But what is the correct terminology to describe these people?
There's been some controversy over the way officials and some news organizations have used the terms "refugees" and "migrants" when discussing this mass movement from East to West.
In its reporting, NBC News recognizes the situation involves both "refugees" and "migrants," using the definitions set out under international law.
Here's all you need to know about what these words mean.
The definition of a refugee, under international law, is someone fleeing armed conflict or persecution. Many of those attempting to travel through Turkey and Greece are refugees, having fled violence and oppression across the Middle East.
One of the biggest groups of refugees are Syrians who have fled the country's grinding civil war and ISIS' campaign of violence. Almost 350,000 refugees from the country have applied for asylum in Europe since April 2011.
"Their situation is often so perilous and intolerable that they cross national borders to seek safety in nearby countries," the United Nations' refugee agency UNHCR said in its definition of refugees.
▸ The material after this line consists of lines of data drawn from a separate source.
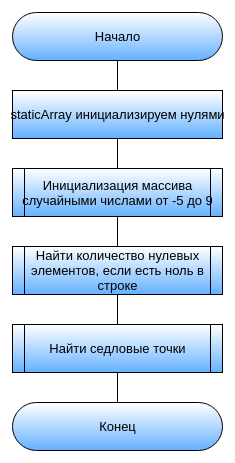
<!DOCTYPE html>
<html lang="ru">
<head>
<meta charset="utf-8">
<title>Блок-схема</title>
<style>
:root {
  --line: #000;
  --fill-top: #fff;
  --fill-bottom: #66b2ff;
  --paper: #fff;
}
* { box-sizing: border-box; }
html, body { margin: 0; }
body {
  width: 235px;
  height: 463px;
  overflow: hidden;
  background: var(--paper);
}
.flowchart {
  position: relative;
  display: flex;
  flex-direction: column;
  gap: 29px;
  width: 235px;
  height: 463px;
  padding: 12px 12px 0;
  font: 13px/15px "Liberation Sans", Arial, sans-serif;
  color: var(--line);
}
.connector {
  position: absolute;
  left: 117px;
  top: 40px;
  width: 1px;
  height: 380px;
  background: var(--line);
}
.node {
  position: relative;
  flex: none;
  display: flex;
  align-items: center;
  justify-content: center;
  width: 211px;
  height: 49px;
  border: 1px solid var(--line);
  background: linear-gradient(var(--fill-top), var(--fill-bottom));
  text-align: center;
  white-space: nowrap;
}
.terminal { border-radius: 25px; }
.subroutine::before {
  content: "";
  position: absolute;
  inset: 0 11px;
  border: solid var(--line);
  border-width: 0 1px;
}
.label { position: relative; flex: none; }
</style>
</head>
<body>
<main class="flowchart">
  <div class="connector"></div>
  <div class="node terminal"><span class="label">Начало</span></div>
  <div class="node process"><span class="label">staticArray инициализируем нулями</span></div>
  <div class="node subroutine"><span class="label">Инициализация массива<br>случайными числами от -5 до 9</span></div>
  <div class="node subroutine"><span class="label">Найти количество нулевых<br>элементов, если есть ноль в<br>строке</span></div>
  <div class="node subroutine"><span class="label">Найти седловые точки</span></div>
  <div class="node terminal"><span class="label">Конец</span></div>
</main>
</body>
</html>
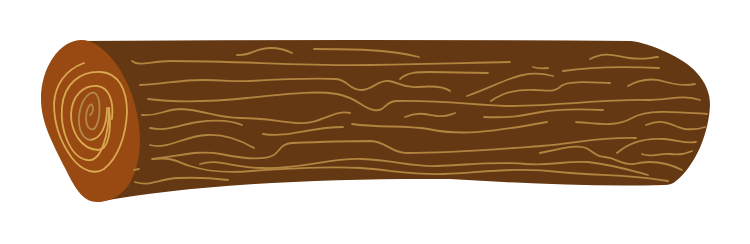
<!DOCTYPE html>
<html lang="en">
<head>
<meta charset="utf-8">
<title>Wooden log</title>
<style>
:root { --paper: #ffffff; --bark: #643812; --cut: #984a12; --grain: #b18440; --ring: #d9a850; --heart: #b08a4c; }
html, body { margin: 0; background: var(--paper); overflow: hidden; }
svg { display: block; width: 750px; height: 244px; }
.bark { fill: var(--bark); }
.cut { fill: var(--cut); }
.grain, .rings, .heart { fill: none; stroke-width: 1.8; stroke-linecap: round; stroke-linejoin: round; }
.grain { stroke: var(--grain); }
.rings { stroke: var(--ring); }
.heart { stroke: var(--heart); }
</style>
</head>
<body>
<svg viewBox="0 0 750 244" role="img" aria-label="A brown wooden log lying on its side">
  <path class="bark" d="M82 41 Q360 39 631 41 C650 43 684 58 696 72 C706 83 710 93 710 105 C709 131 697 164 676 181 Q672 185 664 185 C590 187 520 183 450 179 C330 178 190 184 98 202 Z"/>
  <path class="cut" d="M82 40 C100 40 123 66 133 98 C143 130 142 160 131 181 C123 196 109 202 97 202 C82 202 74 186 65 168 C52 142 41 122 41 99 C41 68 59 40 82 40 Z"/>
  <g class="grain">
    <path d="M237 55 C252 56 254 48 271 48 Q282 48 292 53"/>
    <path d="M314 49 C350 49 386 49 419 57"/>
    <path d="M132 61 C139 67 151 61 170 61 C240 61 300 66 370 65 S460 63 510 62"/>
    <path d="M400 79 C408 72 417 72 430 72 L488 73"/>
    <path d="M533 67 Q539 69 548 68"/>
    <path d="M590 59 C606 51 615 56 629 58 S648 58 658 57"/>
    <path d="M563 71 C590 67 620 66 659 68"/>
    <path d="M467 96 C488 89 507 78 523 75 Q537 72 553 76"/>
    <path d="M491 101 C505 91 520 89 536 90 C546 90 555 93 561 86 C567 81 585 82 610 83"/>
    <path d="M628 86 C642 78 654 78 666 82 C677 85 686 86 695 84"/>
    <path d="M140 85 C165 84 178 80 203 80 S232 82 250 81 S310 78 336 79 C348 80 349 90 361 90 C373 90 377 80 389 81 C399 82 402 88 417 87 Q443 85 450 91"/>
    <path d="M148 99 C180 103 218 101 247 98 C280 95 311 90 337 94 C358 98 362 108 374 110 C386 112 384 101 397 101 C443 100 471 105 506 106 C560 106 605 99 646 100 C668 100 683 94 700 100"/>
    <path d="M142 115 C162 116 164 109 181 109 C204 110 216 118 240 118 S275 121 296 123 C322 125 333 109 350 113"/>
    <path d="M150 128 C169 132 181 124 198 122 Q226 118 242 125"/>
    <path d="M405 117 C419 111 428 115 437 116 S449 115 455 113"/>
    <path d="M484 117 C511 118 521 116 541 112 Q563 108 603 110"/>
    <path d="M263 134 C290 138 309 127 343 127"/>
    <path d="M352 124 C380 128 403 125 428 129 C460 136 493 132 547 122"/>
    <path d="M576 122 C594 123 615 128 632 118 C648 109 677 112 707 114"/>
    <path d="M646 125 C666 117 673 127 685 129 Q697 130 705 127"/>
    <path d="M150 145 C168 150 183 136 207 135 C225 134 242 141 254 148"/>
    <path d="M152 159 C184 155 199 150 221 154 C240 158 263 161 274 155 C281 150 280 144 292 143 C316 142 345 141 371 141 C387 142 391 153 407 153 C450 153 500 149 541 146 C578 143 598 137 636 138"/>
    <path d="M617 153 C632 140 649 138 664 139 S684 144 696 142"/>
    <path d="M540 153 C560 149 577 144 586 148 C594 152 596 157 605 157 C617 158 620 165 634 164 C650 160 666 162 682 170"/>
    <path d="M642 154 C650 158 659 153 670 154 S684 154 692 151"/>
    <path d="M153 159 C174 157 177 162 190 166 C209 172 229 173 251 171 C292 168 326 166 361 168 C390 170 413 175 444 174 C486 172 519 167 559 172 C601 176 628 174 668 181"/>
    <path d="M200 164 C219 158 231 168 263 168 C303 169 327 158 362 159 C395 160 409 167 437 166 C468 165 496 161 526 164 C552 166 560 161 588 162 C614 165 630 170 648 175"/>
    <path d="M135 182 C150 187 158 179 178 178 Q204 177 228 180"/>
    <path d="M134 170 L139 169"/>
  </g>
  <path class="rings" d="M84 63 C65 70 55 85 54 104 C54 125 61 143 72 158 C82 171 95 175 104 169 C118 158 126 136 127 112 C127 89 118 73 101 72 C80 71 64 84 62 107 C60 130 70 157 87 160 C102 163 109 132 109 108"/>
  <path class="rings" d="M109 108 C112 132 108 150 98 150 C81 149 71 132 71 114 C72 96 83 85 97 86 C109 87 114 101 112 119"/>
  <path class="rings" d="M107 108 C107 126 101 139 90 140"/>
  <path class="heart" d="M90 140 C80 138 77 124 80 110 C83 98 90 91 95 93 C101 97 101 119 95 128 C91 132 86 127 86 118 C86 110 90 102 92 105 C94 108 93 113 90 115"/>
</svg>
</body>
</html>
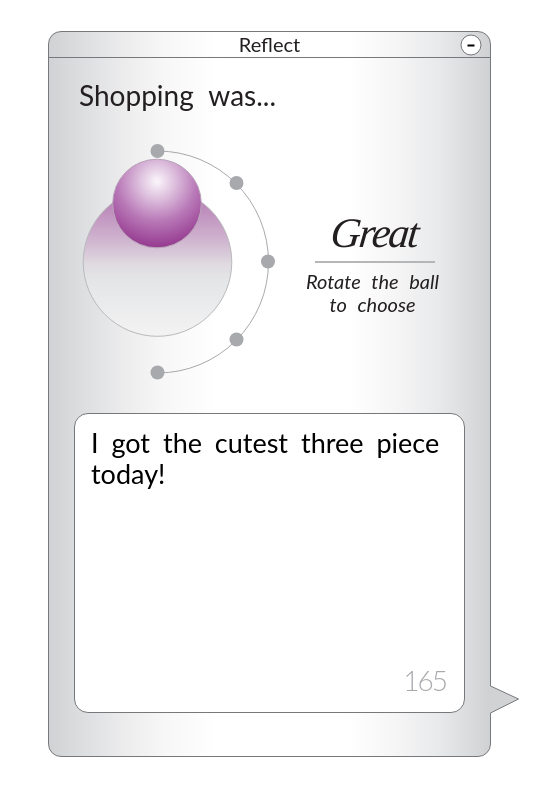
<!DOCTYPE html>
<html lang="en">
<head>
<meta charset="utf-8">
<title>Reflect</title>
<style>
:root {
  --paper: #fff;
  --ink: #231f20;
  --outline: #77787b;
  --rule: #b5b6b8;
  --dot: #a7a9ac;
  --count: #a7a9ac;
  --edge: #d0d2d4;
}
* { box-sizing: border-box; margin: 0; }
html, body { width: 551px; height: 800px; overflow: hidden; background: var(--paper); }
body { position: relative; color: var(--ink); font-family: Lato, "Open Sans", sans-serif; }
.panel {
  position: absolute; left: 48px; top: 31px; width: 443px; height: 726px;
  border: 1px solid var(--outline); border-radius: 13px;
  background: linear-gradient(90deg, var(--edge) 0, #dfe0e2 9%, #ececed 17%, #f7f7f8 26%, #fff 38%, #fff 68%, #f5f5f6 79%, #e9eaeb 88%, #dbdcde 95%, #cfd1d3 100%);
}
.title-bar {
  position: relative; height: 26px; border-bottom: 1px solid var(--outline);
  text-align: center; font-size: 20px; line-height: 24px;
}
.minimise { position: absolute; right: 8px; top: 2px; width: 22px; height: 22px; }
.content { padding: 20px 25px 0; }
h1 { padding-left: 5px; font-size: 28px; font-weight: 400; line-height: 34px; word-spacing: 8px; white-space: nowrap; }
.mood { display: flex; height: 301px; }
.dial { display: block; width: 210px; height: 301px; flex: none; }
.readout { flex: 1; padding-top: 99px; display: flex; flex-direction: column; align-items: center; }
.choice {
  font: italic 42px/44px "Liberation Serif", "Noto Serif", serif;
  letter-spacing: -2px; transform: skewX(-6deg);
}
.divider { width: 120px; height: 2px; margin: 6px 0 7px; background: var(--rule); }
.hint {
  font-size: 20px; font-style: italic; line-height: 23px; word-spacing: 6px;
  text-align: center; white-space: nowrap; transform: translateX(-2px);
}
.note {
  display: flex; flex-direction: column; justify-content: space-between;
  height: 300px; padding: 13px 20px 15px 16px;
  border: 1px solid var(--outline); border-radius: 14px; background: var(--paper); color: #000;
}
.message { font-size: 27px; line-height: 31px; word-spacing: 6px; white-space: nowrap; }
.remaining { align-self: flex-end; color: var(--count); font-size: 28px; font-weight: 300; line-height: 34px; letter-spacing: -2px; margin-right: -2px; }
.pointer { position: absolute; left: 489px; top: 684px; width: 32px; height: 31px; }
</style>
</head>
<body>
<main class="panel">
  <header class="title-bar">
    Reflect
    <svg class="minimise" viewBox="0 0 22 22" role="img" aria-label="Minimise">
      <circle cx="11" cy="11" r="10" fill="#fff" stroke="#77787b"/>
      <line x1="7.5" y1="11.5" x2="14.5" y2="11.5" stroke="#000" stroke-width="2"/>
    </svg>
  </header>
  <div class="content">
    <h1>Shopping was...</h1>
    <section class="mood">
      <svg class="dial" viewBox="74 112 210 301" role="img" aria-label="Mood dial with five positions">
        <defs>
          <linearGradient id="base-fill" x1="0" y1="0" x2="0" y2="1">
            <stop offset="0" stop-color="#b274b0"/>
            <stop offset=".12" stop-color="#bc88ba"/>
            <stop offset=".35" stop-color="#cfb4cf"/>
            <stop offset=".52" stop-color="#e0dbe1"/>
            <stop offset=".62" stop-color="#e4e5e6"/>
            <stop offset="1" stop-color="#f3f3f4"/>
          </linearGradient>
          <radialGradient id="ball-fill" cx=".5" cy=".25" r=".75">
            <stop offset="0" stop-color="#fbf6fb"/>
            <stop offset=".25" stop-color="#dfc3df"/>
            <stop offset=".6" stop-color="#b878b7"/>
            <stop offset="1" stop-color="#95398f"/>
          </radialGradient>
          <circle id="stop" r="7" fill="#a7a9ac"/>
        </defs>
        <path d="M157.5 151a111 111 0 0 1 0 222" fill="none" stroke="#a7a9ac"/>
        <use href="#stop" x="157.5" y="151"/>
        <use href="#stop" x="236.5" y="183"/>
        <use href="#stop" x="268" y="261.5"/>
        <use href="#stop" x="236.5" y="339.5"/>
        <use href="#stop" x="157.5" y="372.5"/>
        <circle cx="157.5" cy="262" r="74.3" fill="url(#base-fill)" stroke="#b9babc"/>
        <circle cx="157" cy="203.5" r="44.3" fill="url(#ball-fill)" stroke="#b9a5ba"/>
      </svg>
      <div class="readout">
        <p class="choice">Great</p>
        <div class="divider"></div>
        <p class="hint">Rotate the ball<br>to choose</p>
      </div>
    </section>
    <section class="note">
      <p class="message">I got the cutest three piece<br>today!</p>
      <p class="remaining">165</p>
    </section>
  </div>
</main>
<svg class="pointer" viewBox="489 684 32 31" aria-hidden="true">
  <polygon points="489,685.5 490.5,686 518.5,699 490.5,713 489,713.5" fill="#d0d2d4"/>
  <path d="M490.5 686l28 13-28 14" fill="none" stroke="#77787b"/>
</svg>
</body>
</html>
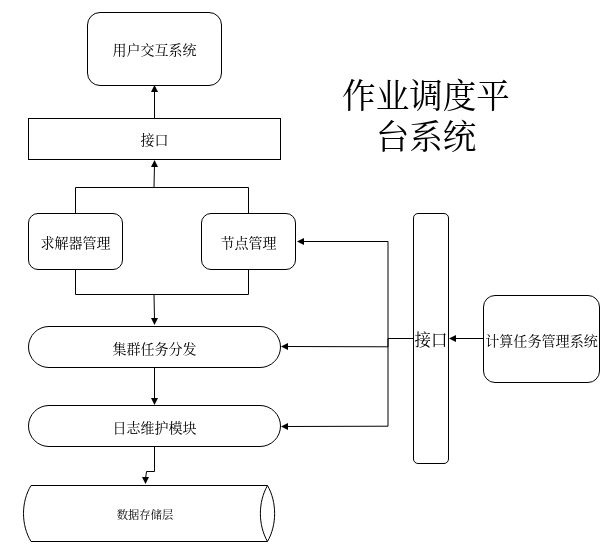
<!DOCTYPE html>
<html lang="zh-CN">
<head>
<meta charset="utf-8">
<title>作业调度平台系统</title>
<style>
:root { --paper: #fff; --ink: #000; }
* { box-sizing: border-box; margin: 0; padding: 0; }
html, body { width: 612px; height: 554px; overflow: hidden; background: var(--paper); }
.diagram {
  position: relative; width: 612px; height: 554px; overflow: hidden;
  color: var(--ink); font: 14px/20px "Noto Serif CJK SC", "Noto Serif", serif;
}
.title {
  position: absolute; left: 326px; top: 73px; width: 200px;
  font-size: 33.6px; line-height: 41px; font-weight: 400; text-align: center; white-space: nowrap;
}
.connectors { position: absolute; left: 0; top: 0; }
.connectors .line { fill: none; stroke: var(--ink); stroke-width: 1; }
.connectors .head { fill: var(--ink); }
.node {
  position: absolute; display: flex; align-items: center; justify-content: center;
  border: 1px solid var(--ink); background: var(--paper); white-space: nowrap;
}
.user-system { left: 87px; top: 12px; width: 135px; height: 74px; border-radius: 13px; }
.user-interface { left: 28px; top: 118px; width: 253px; height: 42px; }
.solver { left: 28px; top: 213px; width: 95px; height: 57px; border-radius: 10px; }
.node-manager { left: 201px; top: 213px; width: 95px; height: 57px; border-radius: 10px; }
.dispatch { left: 28px; top: 326px; width: 253px; height: 42px; border-radius: 21px; padding-top: 2px; }
.log { left: 28px; top: 405px; width: 253px; height: 42px; border-radius: 21px; padding-top: 2px; }
.task-interface { left: 413px; top: 213px; width: 36px; height: 251px; border-radius: 5px; font-size: 16.5px; }
.task-system { left: 483px; top: 295px; width: 117px; height: 88px; border-radius: 12px; padding-top: 2px; font-size: 14.1px; }
.storage { left: 23px; top: 485px; width: 244px; height: 57px; border: 0; background: none; font-size: 11.3px; }
</style>
</head>
<body>
<main class="diagram">
  <h1 class="title">作业调度平<br>台系统</h1>

  <svg class="connectors" width="612" height="554" viewBox="0 0 612 554" aria-hidden="true">
    <defs>
      <path id="arrow" class="head" d="M0 0L-7 -3.5V3.5Z"/>
    </defs>
    <g class="line">
      <path d="M154.5 118V90"/>
      <path d="M75.500 213V187.500H248.500V213M154 187.500L154.500 164"/>
      <path d="M75.500 270V294.500H248.500V270M154 294.500L154.500 320"/>
      <path d="M154.500 368V400"/>
      <path d="M154.500 447V471.500H146.500L145.500 479"/>
      <path d="M483 338.500H454"/>
      <path d="M413 338.500H388V241.500H302"/>
      <path d="M388 338.500V346.800L286 346.500"/>
      <path d="M388 338.500V426.200L286 426.500"/>
      <path class="cylinder" d="M31 485.500H267.500C277 502 277 525 267.500 541.500H31C21 525 21 502 31 485.500Z"/>
      <path class="cylinder" d="M267.500 485.500C258 502 258 525 267.500 541.500"/>
    </g>
    <use href="#arrow" transform="translate(154.500 85) rotate(-90)"/>
    <use href="#arrow" transform="translate(154.500 160) rotate(-90)"/>
    <use href="#arrow" transform="translate(154.500 325) rotate(90)"/>
    <use href="#arrow" transform="translate(154.500 405) rotate(90)"/>
    <use href="#arrow" transform="translate(145.500 484) rotate(90)"/>
    <use href="#arrow" transform="translate(449 338.500) rotate(180)"/>
    <use href="#arrow" transform="translate(297 241.500) rotate(180)"/>
    <use href="#arrow" transform="translate(281 346.500) rotate(180)"/>
    <use href="#arrow" transform="translate(281 426.500) rotate(180)"/>
  </svg>

  <div class="node user-system">用户交互系统</div>
  <div class="node user-interface">接口</div>
  <div class="node solver">求解器管理</div>
  <div class="node node-manager">节点管理</div>
  <div class="node dispatch">集群任务分发</div>
  <div class="node log">日志维护模块</div>
  <div class="node storage">数据存储层</div>
  <div class="node task-interface">接口</div>
  <div class="node task-system">计算任务管理系统</div>
</main>
</body>
</html>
Once recognized, these people are protected under international law and can receive humanitarian assistance.
"It is too dangerous for them to return home and they need sanctuary elsewhere," the U.N. body said.
A smaller proportion of those crossing into Europe are from countries where there is no ongoing conflict and where they have not been persecuted. These people are known as migrants, or "economic migrants."
Unlike refugees, these people were not forced to flee, but many of them traveled to Europe seeking a better life. These may involve increased job or education prospects or meeting up with family members living in their intended destination.
Some of the people traveling across the Mediterranean Sea from northern Africa, as well as some of those staying in camps in the French port of Calais, may fall into this category.
"Before they leave their countries, migrants are able to research their destinations, explore employment opportunities, and study the language of the country where they plan to live," according to the International Rescue Committee, a New York-based humanitarian organization.
They key difference is that if migrants chose to return home, they would likely continue to receive the protection of their government — unlike refugees.
Why is the distinction important?
According to the UNHCR, "conflating refugees and migrants can have serious consequences for the lives and safety of refugees."
If Western governments and media organizations give the impression that people fleeing strife are the same as those choosing to move West for a better life, it "takes attention away from the specific legal protections refugees require," the UNHCR said.
"Migrants, especially economic migrants, choose to move in order to improve the future prospects of themselves and their families," whereas "refugees have to move if they are to save their lives or preserve their freedom," it said.